News of the unsolicited bid, which was nearly double the company's market value, sent WPT's stock price soaring more than 50 percent in one day to an intraday high of $29.50.
The price then rapidly fell after the company said it was not able to reach Brunson or his attorneys for further information on the bid, according to the Securities and Exchange Commission. The offer later expired.
WPT, which owns the popular World Poker Tour television show, was unchanged at $6.23 per share on the Nasdaq Friday.
The SEC also said Friday that it filed an action in Fort Worth, Texas, federal district court to enforce subpoenas issued to attorneys David Chesnoff and Chaka Henry, whose Las Vegas firm Goodman & Chesnoff PC represented Brunson in his unsolicited offer.
Soon after delivering Brunson's offer, the firm withdrew from the matter. Chesnoff said he did not have a comment, and a call to Henry was not immediately returned.
Brunson's attorney, Alan Isaacman, said: "We're confident that after the investigation it will be seen that the offer was a sincere offer and that there were no laws violated."
"We have no comment except that we plan to cooperate with any ongoing investigation," said Todd Steele, chief financial officer of WPT Enterprises.
The SEC said it is investigating whether Brunson's offer and its publication violated anti-fraud laws.
Brunson, who is one of the best-known professional poker players in the United States, has invoked his Fifth Amendment right against self-incrimination and declined to testify in the investigation, the SEC said.
The agency said Brunson directed the two attorneys to withhold certain documents and not to testify on critical aspects of the offer, under the attorney-client privilege and work product doctrine, which generally protects materials prepared by a lawyer in anticipation of litigation.
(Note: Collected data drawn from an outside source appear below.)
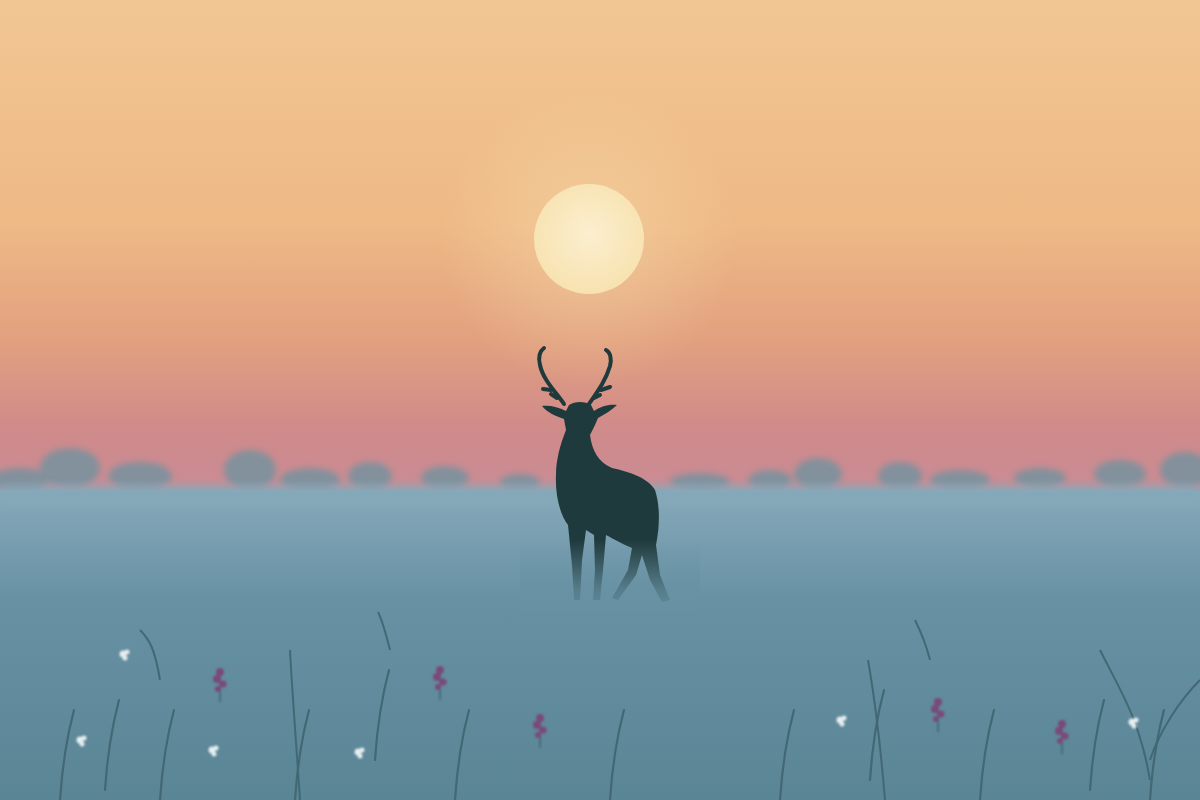
<!DOCTYPE html>
<html lang="en">
<head>
<meta charset="utf-8">
<title>Stag at Dawn</title>
<link rel="stylesheet" href="https://fonts.googleapis.com/css2?family=Inter:wght@400&display=swap">
<style>
  :root {
    --sky-top: #f1c693;
    --sky-mid: #eeb985;
    --sky-warm: #e2a07f;
    --sky-rose: #cf8a8a;
    --sky-low: #c98c96;
    --sun-core: #fcefcf;
    --sun-edge: #f7e2b0;
    --tree-haze: #6a93a0;
    --mist-top: #86a9ba;
    --field-mid: #6892a4;
    --field-low: #5a8595;
    --stag: #1f3a3c;
    --blade: #3f6570;
    --bloom-violet: #7a4a78;
    --bloom-white: #e6eef0;
  }
  html, body {
    margin: 0;
    padding: 0;
    width: 1200px;
    height: 800px;
    overflow: hidden;
    background: var(--field-low);
    font-family: "Inter", sans-serif;
  }
  .scene { display: block; width: 1200px; height: 800px; }
</style>
</head>
<body>
<svg class="scene" viewBox="0 0 1200 800" role="img" aria-label="A stag silhouette standing in a misty meadow beneath a pale rising sun">
  <defs>
    <linearGradient id="sky-gradient" x1="0" y1="0" x2="0" y2="1">
      <stop offset="0" stop-color="var(--sky-top)"/>
      <stop offset="0.45" stop-color="var(--sky-mid)"/>
      <stop offset="0.68" stop-color="var(--sky-warm)"/>
      <stop offset="0.86" stop-color="var(--sky-rose)"/>
      <stop offset="1" stop-color="var(--sky-low)"/>
    </linearGradient>
    <radialGradient id="sun-glow">
      <stop offset="0" stop-color="var(--sun-edge)" stop-opacity="0.45"/>
      <stop offset="1" stop-color="var(--sun-edge)" stop-opacity="0"/>
    </radialGradient>
    <radialGradient id="sun-disc" cx="0.5" cy="0.45" r="0.55">
      <stop offset="0" stop-color="var(--sun-core)"/>
      <stop offset="1" stop-color="var(--sun-edge)"/>
    </radialGradient>
    <linearGradient id="field-gradient" x1="0" y1="0" x2="0" y2="1">
      <stop offset="0" stop-color="var(--mist-top)"/>
      <stop offset="0.35" stop-color="var(--field-mid)"/>
      <stop offset="1" stop-color="var(--field-low)"/>
    </linearGradient>
    <linearGradient id="ground-mist" x1="0" y1="0" x2="0" y2="1">
      <stop offset="0" stop-color="var(--field-mid)" stop-opacity="0"/>
      <stop offset="0.7" stop-color="var(--field-mid)" stop-opacity="0.75"/>
      <stop offset="1" stop-color="var(--field-mid)" stop-opacity="0.9"/>
    </linearGradient>
    <filter id="haze-blur" x="-20%" y="-50%" width="140%" height="200%">
      <feGaussianBlur stdDeviation="3"/>
    </filter>
    <filter id="soft-blur"><feGaussianBlur stdDeviation="1.2"/></filter>
    <g id="violet-bloom">
      <path d="M0 0 L0 30" stroke="var(--blade)" stroke-width="1.5"/>
      <circle cx="0" cy="0" r="4" fill="var(--bloom-violet)"/>
      <circle cx="-3" cy="7" r="4" fill="var(--bloom-violet)"/>
      <circle cx="3" cy="12" r="3.5" fill="var(--bloom-violet)"/>
      <circle cx="-2" cy="17" r="3" fill="var(--bloom-violet)"/>
    </g>
    <g id="white-bloom">
      <circle cx="0" cy="0" r="3.5" fill="var(--bloom-white)"/>
      <circle cx="4" cy="-2" r="2.5" fill="var(--bloom-white)"/>
      <circle cx="2" cy="4" r="2.5" fill="var(--bloom-white)"/>
    </g>
    <path id="grass-blade" d="M0 0 C2 -30 6 -60 14 -90" fill="none" stroke="var(--blade)" stroke-width="2.2" stroke-linecap="round"/>
  </defs>

  <rect class="sky" width="1200" height="500" fill="url(#sky-gradient)"/>

  <g class="sun">
    <circle cx="589" cy="239" r="150" fill="url(#sun-glow)"/>
    <circle cx="589" cy="239" r="55" fill="url(#sun-disc)"/>
  </g>

  <g class="tree-line" fill="var(--tree-haze)" opacity="0.75" filter="url(#haze-blur)">
    <ellipse cx="20" cy="480" rx="30" ry="12"/>
    <ellipse cx="70" cy="468" rx="30" ry="20"/>
    <ellipse cx="140" cy="476" rx="32" ry="14"/>
    <ellipse cx="250" cy="470" rx="26" ry="20"/>
    <ellipse cx="310" cy="480" rx="30" ry="12"/>
    <ellipse cx="370" cy="476" rx="22" ry="14"/>
    <ellipse cx="445" cy="478" rx="24" ry="12"/>
    <ellipse cx="520" cy="482" rx="20" ry="8"/>
    <ellipse cx="700" cy="482" rx="30" ry="9"/>
    <ellipse cx="770" cy="480" rx="22" ry="10"/>
    <ellipse cx="818" cy="474" rx="24" ry="16"/>
    <ellipse cx="900" cy="476" rx="22" ry="14"/>
    <ellipse cx="960" cy="480" rx="30" ry="10"/>
    <ellipse cx="1040" cy="478" rx="26" ry="10"/>
    <ellipse cx="1120" cy="474" rx="26" ry="14"/>
    <ellipse cx="1185" cy="470" rx="25" ry="18"/>
  </g>

  <rect class="meadow" y="490" width="1200" height="310" fill="url(#field-gradient)"/>
  <rect class="horizon-mist" y="484" width="1200" height="24" fill="var(--mist-top)" opacity="0.7" filter="url(#haze-blur)"/>

  <g class="stag">
    <path fill="var(--stag)" d="M566 430 C560 445 556 460 556 475 C555 495 560 515 568 525 L572 565 L574 600 L580 600 L582 560 L586 530 L594 535 L595 570 L593 600 L600 600 L603 570 L606 535 C615 540 625 545 632 548 L628 570 L612 598 L618 600 L636 575 L642 555 L650 580 L662 602 L670 600 L660 575 L656 545 C660 525 660 505 655 490 C648 478 630 472 612 468 C598 462 592 450 590 435 L595 425 L598 418 C605 414 612 410 617 405 C608 404 600 407 594 411 L591 405 C585 401 575 401 569 405 L566 411 C558 407 550 405 542 406 C547 412 555 416 564 419 Z"/>
    <g fill="none" stroke="var(--stag)" stroke-width="4" stroke-linecap="round">
      <path d="M564 404 C556 392 543 380 540 365 C538 357 540 351 544 348"/>
      <path d="M551 390 L543 389"/>
      <path d="M557 398 L551 394"/>
      <path d="M589 404 C598 391 606 380 610 366 C612 358 610 352 606 350"/>
      <path d="M601 390 L610 387"/>
      <path d="M594 398 L600 395"/>
    </g>
    <rect x="520" y="540" width="180" height="70" fill="url(#ground-mist)"/>
  </g>

  <g class="foreground-grass" opacity="0.9">
    <use href="#grass-blade" x="60" y="800"/>
    <use href="#grass-blade" x="105" y="790" transform="scale(1 1)"/>
    <use href="#grass-blade" x="160" y="800"/>
    <use href="#grass-blade" x="295" y="800"/>
    <use href="#grass-blade" x="375" y="760"/>
    <use href="#grass-blade" x="455" y="800"/>
    <use href="#grass-blade" x="610" y="800"/>
    <use href="#grass-blade" x="780" y="800"/>
    <use href="#grass-blade" x="870" y="780"/>
    <use href="#grass-blade" x="980" y="800"/>
    <use href="#grass-blade" x="1090" y="790"/>
    <use href="#grass-blade" x="1150" y="800"/>
    <path d="M300 800 C296 740 292 690 290 650" fill="none" stroke="var(--blade)" stroke-width="2"/>
    <path d="M885 800 C880 740 875 700 868 660" fill="none" stroke="var(--blade)" stroke-width="2"/>
    <path d="M1150 780 C1140 720 1120 690 1100 650" fill="none" stroke="var(--blade)" stroke-width="2"/>
    <path d="M1200 680 C1180 700 1160 730 1150 760" fill="none" stroke="var(--blade)" stroke-width="2"/>
    <path d="M160 680 C155 650 150 640 140 630" fill="none" stroke="var(--blade)" stroke-width="2"/>
    <path d="M390 650 C385 630 382 620 378 612" fill="none" stroke="var(--blade)" stroke-width="2"/>
    <path d="M930 660 C925 640 920 630 915 620" fill="none" stroke="var(--blade)" stroke-width="2"/>
  </g>

  <g class="meadow-flowers" filter="url(#soft-blur)">
    <use href="#violet-bloom" x="220" y="672"/>
    <use href="#violet-bloom" x="440" y="670"/>
    <use href="#violet-bloom" x="540" y="718"/>
    <use href="#violet-bloom" x="938" y="702"/>
    <use href="#violet-bloom" x="1062" y="724"/>
    <use href="#white-bloom" x="123" y="654"/>
    <use href="#white-bloom" x="80" y="740"/>
    <use href="#white-bloom" x="212" y="750"/>
    <use href="#white-bloom" x="358" y="752"/>
    <use href="#white-bloom" x="840" y="720"/>
    <use href="#white-bloom" x="1132" y="722"/>
  </g>
</svg>
</body>
</html>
The SEC's subpoena enforcement action seeks to compel Chesnoff and Henry to testify and provide the requested documents.